Bloodstream and central line isolates from hematopoietic stem cell transplant recipients: Data from a developing country

Document Type



Pathology and Microbiology; Pathology and Laboratory Medicine


Introduction: Bloodstream infections (BSIs) and central line infections remain among the major causes of morbidity and mortality in transplant recipients because of prolonged neutropenia and mucosal damage. The objective of this study was to determine the frequency and outcome of bacterial and fungal isolates from patients undergoing allogeneic hematopoietic stem cell transplant.
Materials and methods: This study was conducted at the Aga Khan University and Hospital's bone marrow transplant unit. All patients who underwent an allogeneic stem cell transplant with matched sibling/parent donor were included. The study period ranged from April 2004 to December 2012. Transplantation was performed according to institutional protocols. All patients were admitted in single rooms with positive pressure and high-efficiency particulate air filters. Ciprofloxacin, fluconazole, and valaciclovir were used for standard prophylaxis, which was started at the time of conditioning. All blood cultures were obtained at clinical suspicion of systemic infection, mainly documented as fever (temperature of >38.5°C). BSIs and line infections were defined as isolation of bacterial or fungal pathogen from at least one blood/central line culture.
Results: In total, 101 of 108 patients developed febrile neutropenia. In the 101 patients, 245 documented febrile episodes occurred. There were 40 culture-positive episodes and 205 culture-negative episodes. Of these 40 culture-positive episodes, 22 patients had bloodstream isolates and 18 had central line isolates. The median ± standard deviation time of febrile neutropenia was day 7 ± 2 days (range: day -3 to day +13). The most common bloodstream isolate was Escherichia coli (n = 9) followed by Staphylococcus epidermidis (n = 5). One patient developed Fusarium infection. In central line infections, S. epidermidis was the most common organism (n = 8). In 2 patients with central venous catheters, Candida albicans was the isolate. Transplant-related mortality from sepsis occurred in 9.2%.
Conclusion: E.coli was mainly responsible for BSI, while gram-positive organisms dominated catheter-related febrile episodes.
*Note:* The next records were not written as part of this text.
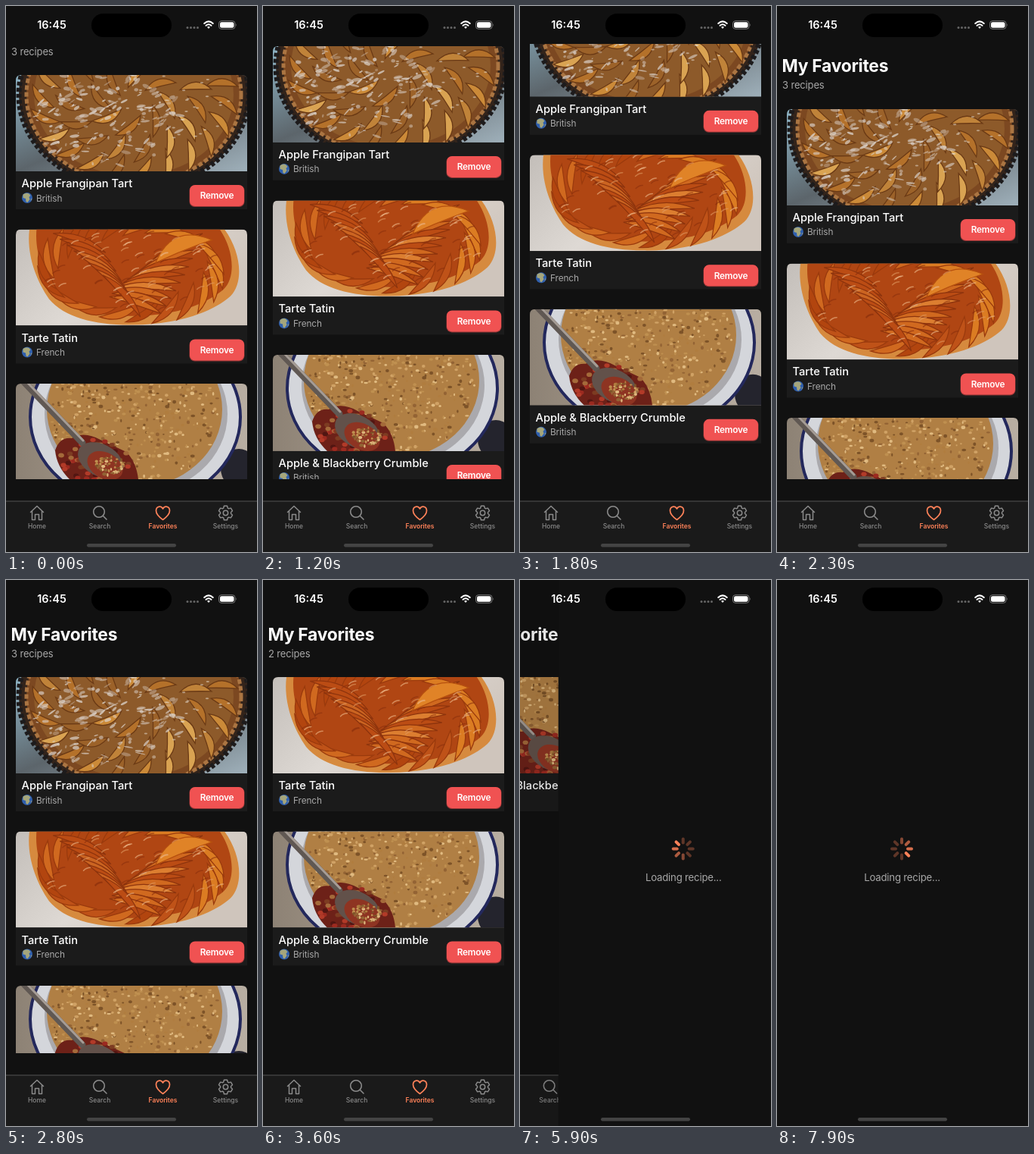
Animation, 332 px wide and 720 px high, one loop 8000 ms. Source, as an HTML page:

```html
<!DOCTYPE html>
<html lang="en">
<head>
<meta charset="utf-8">
<title>Favorites</title>
<style>
  html, body { margin: 0; width: 100%; height: 100%; overflow: hidden; background: #111; }
  svg { display: block; width: 100%; height: 100%; }
  text { font-family: Inter, Roboto, sans-serif; }
</style>
</head>
<body>
<svg id="stage" viewBox="0 0 332 720"></svg>
<script>
const LOOP = 8000, TICK = 100, W = 332;
const PITCH = 203.5, TOP = 128;
const ACCENT = '#ff8259', GRAY = '#8a8a8a';

function seeded(seed) {
  return () => (seed = (seed * 16807) % 2147483647) / 2147483647;
}
const repeat = (n, f) => Array.from({ length: n }, (_, i) => f(i)).join('');
const pick = (rnd, list) => list[Math.floor(rnd() * list.length)];

const rect = (x, y, w, h, fill, more = '') =>
  `<rect x="${x}" y="${y}" width="${w}" height="${h}" fill="${fill}" ${more}/>`;
const oval = (x, y, rx, ry, fill, more = '') =>
  `<ellipse cx="${x}" cy="${y}" rx="${rx}" ry="${ry}" fill="${fill}" ${more}/>`;
const path = (d, fill, more = '') => `<path d="${d}" fill="${fill}" ${more}/>`;
const line = (d, color, width, more = '') =>
  path(d, 'none', `stroke="${color}" stroke-width="${width}" stroke-linecap="round" stroke-linejoin="round" ${more}`);
const label = (s, x, y, size, fill, weight = 400, gap = 0, more = '') =>
  `<text x="${x}" y="${y}" font-size="${size}" fill="${fill}" font-weight="${weight}" letter-spacing="${gap}" ${more}>${s}</text>`;
const MIDDLE = 'text-anchor="middle"';

// Crescent-shaped fruit slice
const slice = (x, y, deg, len, bulge, fill, edge) =>
  path(`M${-len} 0Q0 ${-bulge * 2} ${len} 0Q0 ${-bulge * .1} ${-len} 0Z`, fill,
    `stroke="${edge}" stroke-width="1.3" transform="translate(${x.toFixed(1)} ${y.toFixed(1)}) rotate(${deg.toFixed(0)})"`);

// Random points spread evenly over an ellipse
const scatter = (rnd, n, cx, cy, rx, ry, f) => repeat(n, () => {
  const a = rnd() * 6.283, k = Math.sqrt(rnd());
  return f((cx + Math.cos(a) * rx * k).toFixed(1), (cy + Math.sin(a) * ry * k).toFixed(1));
});

function tartPhoto() {
  const r = seeded(71);
  let s = rect(0, 0, 306, 127, 'url(#steel)');
  s += oval(156, 26, 152, 125, '#33241b', 'stroke="#1d1b1c" stroke-width="7" stroke-dasharray="5 3"');
  s += oval(156, 26, 142, 117, '#7c4821', 'stroke="#ab7542" stroke-width="5" stroke-dasharray="6 3"');
  s += oval(156, 26, 132, 107, '#8d5a2a');
  for (const [k, n] of [[.88, 22], [.62, 15], [.32, 8]])
    s += repeat(n, i => {
      const a = i / n * 6.283 + k * 3;
      return slice(156 + Math.cos(a) * 136 * k, 34 + Math.sin(a) * 102 * k, a * 57.3 + 10 + r() * 40,
        21, 10, pick(r, ['#c08339', '#d9a352', '#b4712a', '#cb8a38', '#9c6229']), '#6b3a15');
    });
  s += scatter(r, 170, 118, 56, 105, 66, (x, y) =>
    oval(x, y, (1 + r() * 6).toFixed(1), (.6 + r() * 2).toFixed(1), '#ddd4cd',
      `opacity="${(.3 + r() * .5).toFixed(2)}" transform="rotate(${(r() * 80 - 50).toFixed(0)} ${x} ${y})"`));
  s += scatter(r, 45, 215, 30, 75, 55, (x, y) => oval(x, y, 2.2, 1, '#e6dccf', 'opacity=".55"'));
  return s;
}

function tatinPhoto() {
  const r = seeded(25);
  let s = rect(0, 0, 306, 127, 'url(#cloth)');
  const body = 'M18 0C14 32 26 66 44 92C64 116 104 126 150 126C214 127 262 108 284 88C302 70 298 30 276 0Z';
  s += path(body, '#d68a3e') + path(body, '#b04613', 'transform="translate(11 -3) scale(.93)"');
  s += repeat(22, i => {
    const a = i / 22 * 6.283;
    return slice(152 + Math.cos(a) * 110, 54 + Math.sin(a) * 54, a * 57.3 + 65, 27, 10,
      a > 5 || a < .8 ? '#db7c22' : pick(r, ['#bf5218', '#d0691f', '#b2450f']), '#9a3a0d');
  });
  s += repeat(11, i => slice(208 - i * 5, 30 + i * 7, -32 + i * 5, 46 - i, 9,
    pick(r, ['#d0691f', '#bb4c14', '#dc7e30']), '#8e340d'));
  s += repeat(8, i => slice(84 + i * 8, 18 + i * 10, 20 + i * 4, 37, 9, pick(r, ['#bb4c14', '#cb6421']), '#8e340d'));
  s += slice(222, 29, -22, 40, 20, '#e08327', '#b7510f');
  s += scatter(r, 75, 150, 56, 122, 56, (x, y) => line(`M${x} ${y}q4 -4 9 -4`,
    pick(r, ['#eebb8c', '#e09a62', '#8a2f0c']), 1.5, 'opacity=".6"'));
  return s;
}

function crumblePhoto() {
  const r = seeded(94);
  const crumbs = (n, cx, cy, rx, ry) => scatter(r, n, cx, cy, rx, ry, (x, y) =>
    oval(x, y, (1 + r() * 2).toFixed(1), (.9 + r() * 1.5).toFixed(1),
      pick(r, ['#d0a265', '#bf9050', '#e0ba80', '#7d5328', '#936334', '#b07d3f'])));
  let s = rect(0, 0, 306, 127, 'url(#linen)') + oval(295, 112, 24, 26, '#24242d');
  s += oval(158, 44, 139, 117, '#d4d6db', 'stroke="#23285c" stroke-width="4"');
  s += oval(159, 40, 121, 106, '#aaa9ad') + oval(157, 34, 116, 103, '#b07f44');
  s += crumbs(620, 157, 36, 112, 98);
  s += path('M52 88Q58 70 74 72Q90 62 112 74L146 90Q160 104 162 127H72Q54 110 52 88Z', '#6d2118');
  s += scatter(r, 55, 104, 102, 46, 28, (x, y) => oval(x, y, 3.6, 2.8,
    pick(r, ['#9c2a20', '#521612', '#b23a28', '#7d3c22', '#a46a3a'])));
  s += line('M10 -3L88 78', '#605853', 9) + line('M12 -5L89 75', '#a59c95', 3);
  s += oval(112, 101, 32, 21, '#62514a', 'transform="rotate(28 112 101)"');
  s += oval(118, 108, 25, 17, '#8e3422', 'transform="rotate(28 118 108)"');
  return s + crumbs(60, 124, 108, 20, 13);
}

const globe = oval(28, 162, 7, 7, '#2f5fae') +
  path('M22.500 157.500q4 -3 8 -1l2 2.500l-2 2l1 3l-3 4l-2 -1l-.5 -4l-3.500 -1z', '#a5a67c') +
  path('M33 163l1.200 .5l-1.500 3z', '#a5a67c');

const recipes = [
  ['Apple Frangipan Tart', 'British', tartPhoto],
  ['Tarte Tatin', 'French', tatinPhoto],
  ['Apple &amp; Blackberry Crumble', 'British', crumblePhoto]
];

// Cards are drawn from their own top edge
const card = ([name, area, photo], i) => `<g id="card${i}">
  ${rect(13, 120, 306, 57, '#1b1b1b')}
  <g transform="translate(13 0)" clip-path="url(#photo)">${photo()}</g>
  ${label(name, 20.5, 148, 14.7, '#fff', 500)}
  ${globe}${label(area, 40, 166.5, 11.8, '#a8a8a8', 400, -.1)}
  <g id="button${i}">${rect(242.5, 145.5, 73, 28.5, '#8f3434', 'rx="7"')}${rect(243, 145, 72, 28, '#f05252', 'rx="7"')}
  ${label('Remove', 279, 163.2, 11.8, '#fff', 600, -.2, MIDDLE)}</g></g>`;

function gear(x, y) {
  const at = (a, r) => `${(x + Math.sin(a) * r).toFixed(2)} ${(y - Math.cos(a) * r).toFixed(2)}`;
  const d = repeat(6, i => [[-.42, 7], [-.22, 9.4], [.22, 9.4], [.42, 7]]
    .map(([a, r], j) => (i + j ? 'L' : 'M') + at(a + i * Math.PI / 3, r)).join(''));
  return line(d + 'Z', GRAY, 1.5) + oval(x, y, 3.2, 3.2, 'none', `stroke="${GRAY}" stroke-width="1.5"`);
}

const tab = (name, x, icon, color = GRAY, weight = 500) => icon + label(name, x, 689, 8.5, color, weight, 0, MIDDLE);

const tabBar = rect(0, 653, W, 67, '#1a1a1a') + rect(0, 652.5, W, 1, '#555') +
  tab('Home', 41, line('M32.5 667.5L41 659.5L49.5 667.5M34.5 666V677.5H38.5V670.5H43.5V677.5H47.5V666', GRAY, 1.5)) +
  tab('Search', 124, oval(123, 667, 7.3, 7.3, 'none', `stroke="${GRAY}" stroke-width="1.6"`) + line('M128.5 672.5L133 677', GRAY, 1.6)) +
  tab('Favorites', 207.5, line('M207.5 677.5C202 673.5 198.5 670 198.5 665.5C198.5 659.5 205 658.5 207.5 663C210 658.5 216.5 659.5 216.5 665.5C216.5 670 213 673.5 207.5 677.5Z', ACCENT, 1.7), ACCENT, 600) +
  tab('Settings', 290.5, gear(290.5, 668.5));

const spokes = repeat(8, i => line('M0 -8V-13', ACCENT, 4, `class="spoke" transform="rotate(${i * 45})"`));

const statusBar = label('16:45', 60.5, 30, 14.5, '#fff', 600, 0, MIDDLE) +
  rect(113, 10, 106, 31, '#000', 'rx="15.5"') +
  repeat(4, i => oval(240 + i * 4.5, 28.5, 1.5, 1.5, '#666')) +
  line('M262.3 23Q268 17.8 273.7 23', '#fff', 2.1) + line('M264.5 25.8Q268 22.8 271.5 25.8', '#fff', 2) +
  path('M266 27.7Q268 26.2 270 27.7L268 30Z', '#fff') +
  rect(281.5, 19.7, 21.5, 10.6, 'none', 'rx="3.4" stroke="#777" stroke-width="1"') +
  rect(283, 21.2, 18.5, 7.6, '#fff', 'rx="2.2"') + path('M304.3 23.3q1.6 1.7 0 3.4z', '#777');

const ramp = (id, dir, ...stops) => `<linearGradient id="${id}" ${dir}>` +
  stops.map((c, i) => `<stop offset="${i / (stops.length - 1)}" stop-color="${c}"/>`).join('') + '</linearGradient>';

document.getElementById('stage').innerHTML = `<defs>
  ${ramp('steel', 'x2="1" y2="1"', '#8fb5c6', '#5c656b', '#9fb0ba')}
  ${ramp('cloth', 'x2="1" y2=".4"', '#c3beb9', '#ded9d4', '#cfc5bc')}
  ${ramp('linen', 'x2="1"', '#8d8275', '#a89b8c', '#b8aea2')}
  <clipPath id="photo"><path d="M0 127V7Q0 0 7 0H299Q306 0 306 7V127Z"/></clipPath>
  <clipPath id="view"><rect y="50" width="${W}" height="574"/></clipPath>
  </defs>
  ${rect(0, 0, W, 720, '#111')}
  <g id="list">
    <g clip-path="url(#view)"><g id="scroll">
      ${label('My Favorites', 6.5, 79.5, 22.8, '#fff', 700, -.25)}
      ${label('', 7, 101.5, 13, '#a8a8a8', 400, -.15, 'id="count"')}
      ${recipes.map(card).join('')}
    </g></g>
    ${tabBar}
    ${rect(0, 0, W, 720, '#000', 'id="shade"')}
  </g>
  <g id="detail">
    ${rect(0, 0, W, 720, '#111')}
    <g transform="translate(165 354.5)">${spokes}</g>
    ${label('Loading recipe...', 165.5, 397, 13.2, '#a8a8a8', 400, -.2, MIDDLE)}
  </g>
  ${statusBar}${rect(107, 709, 118, 4.5, '#444', 'rx="2.2"')}`;

const $ = id => document.getElementById(id);
const cards = recipes.map((_, i) => $('card' + i));
const buttons = recipes.map((_, i) => $('button' + i));
const rays = document.querySelectorAll('.spoke');
const move = (el, x, y) => el.setAttribute('transform', `translate(${x.toFixed(2)} ${y.toFixed(2)})`);
const fade = (el, v) => el.setAttribute('opacity', v.toFixed(3));
const clamp = v => Math.max(0, Math.min(1, v));

function scrollAt(t) {
  if (t < 1200) return 37;
  if (t <= 2000) return 37 + 102 * (1 - Math.exp((1100 - t) / 214));
  if (t >= 3000) return 0;
  // Swing back past the top, then settle
  const s = (t - 2050) / 1000;
  const y = 138 * Math.exp(-5.2 * s) * Math.cos(7.14 * s);
  return s > .3 ? Math.min(0, y) : y;
}

function pushAt(t) {
  if (t >= 6300) return 1;
  const x = Math.max(0, (t - 5719) / 1000 * 18.5);
  return 1 - (1 + x) * Math.exp(-x);
}

// 1 while held, with short fades at both ends
const press = (t, down, up) => clamp((t - down + 80) / 160) * clamp((up + 250 - t) / 250);

function draw(t) {
  const gone = t < 3300 ? 0 : t < 4200 ? 1 : 2;
  const left = 3 - gone;
  move($('scroll'), 0, -scrollAt(t));
  $('count').textContent = left + (left === 1 ? ' recipe' : ' recipes');
  cards.forEach((el, i) => {
    el.setAttribute('display', i < gone ? 'none' : 'inline');
    move(el, 0, TOP + (i - gone) * PITCH);
  });
  fade(buttons[0], 1 - .4 * press(t, 3000, 3200));
  fade(buttons[1], 1 - .4 * press(t, 4000, 4100));
  fade(cards[2], 1 - .2 * press(t, 4900, 5500));

  const p = pushAt(t);
  move($('list'), -.3 * W * p, 0);
  move($('detail'), W * (1 - p), 0);
  fade($('shade'), .12 * p);

  const head = (t / TICK + 4) % 8;
  rays.forEach((el, i) => fade(el, Math.max(.33, 1 - .17 * ((head - i + 8) % 8))));
}

const start = performance.now();
function tick() {
  const t = (performance.now() - start) % LOOP;
  draw(Math.floor(t / TICK) * TICK);
  requestAnimationFrame(tick);
}
tick();
</script>
</body>
</html>
```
Transplant-related mortality due to sepsis was 9%.

Publication (Name of Journal)

Transplant Infectious Disease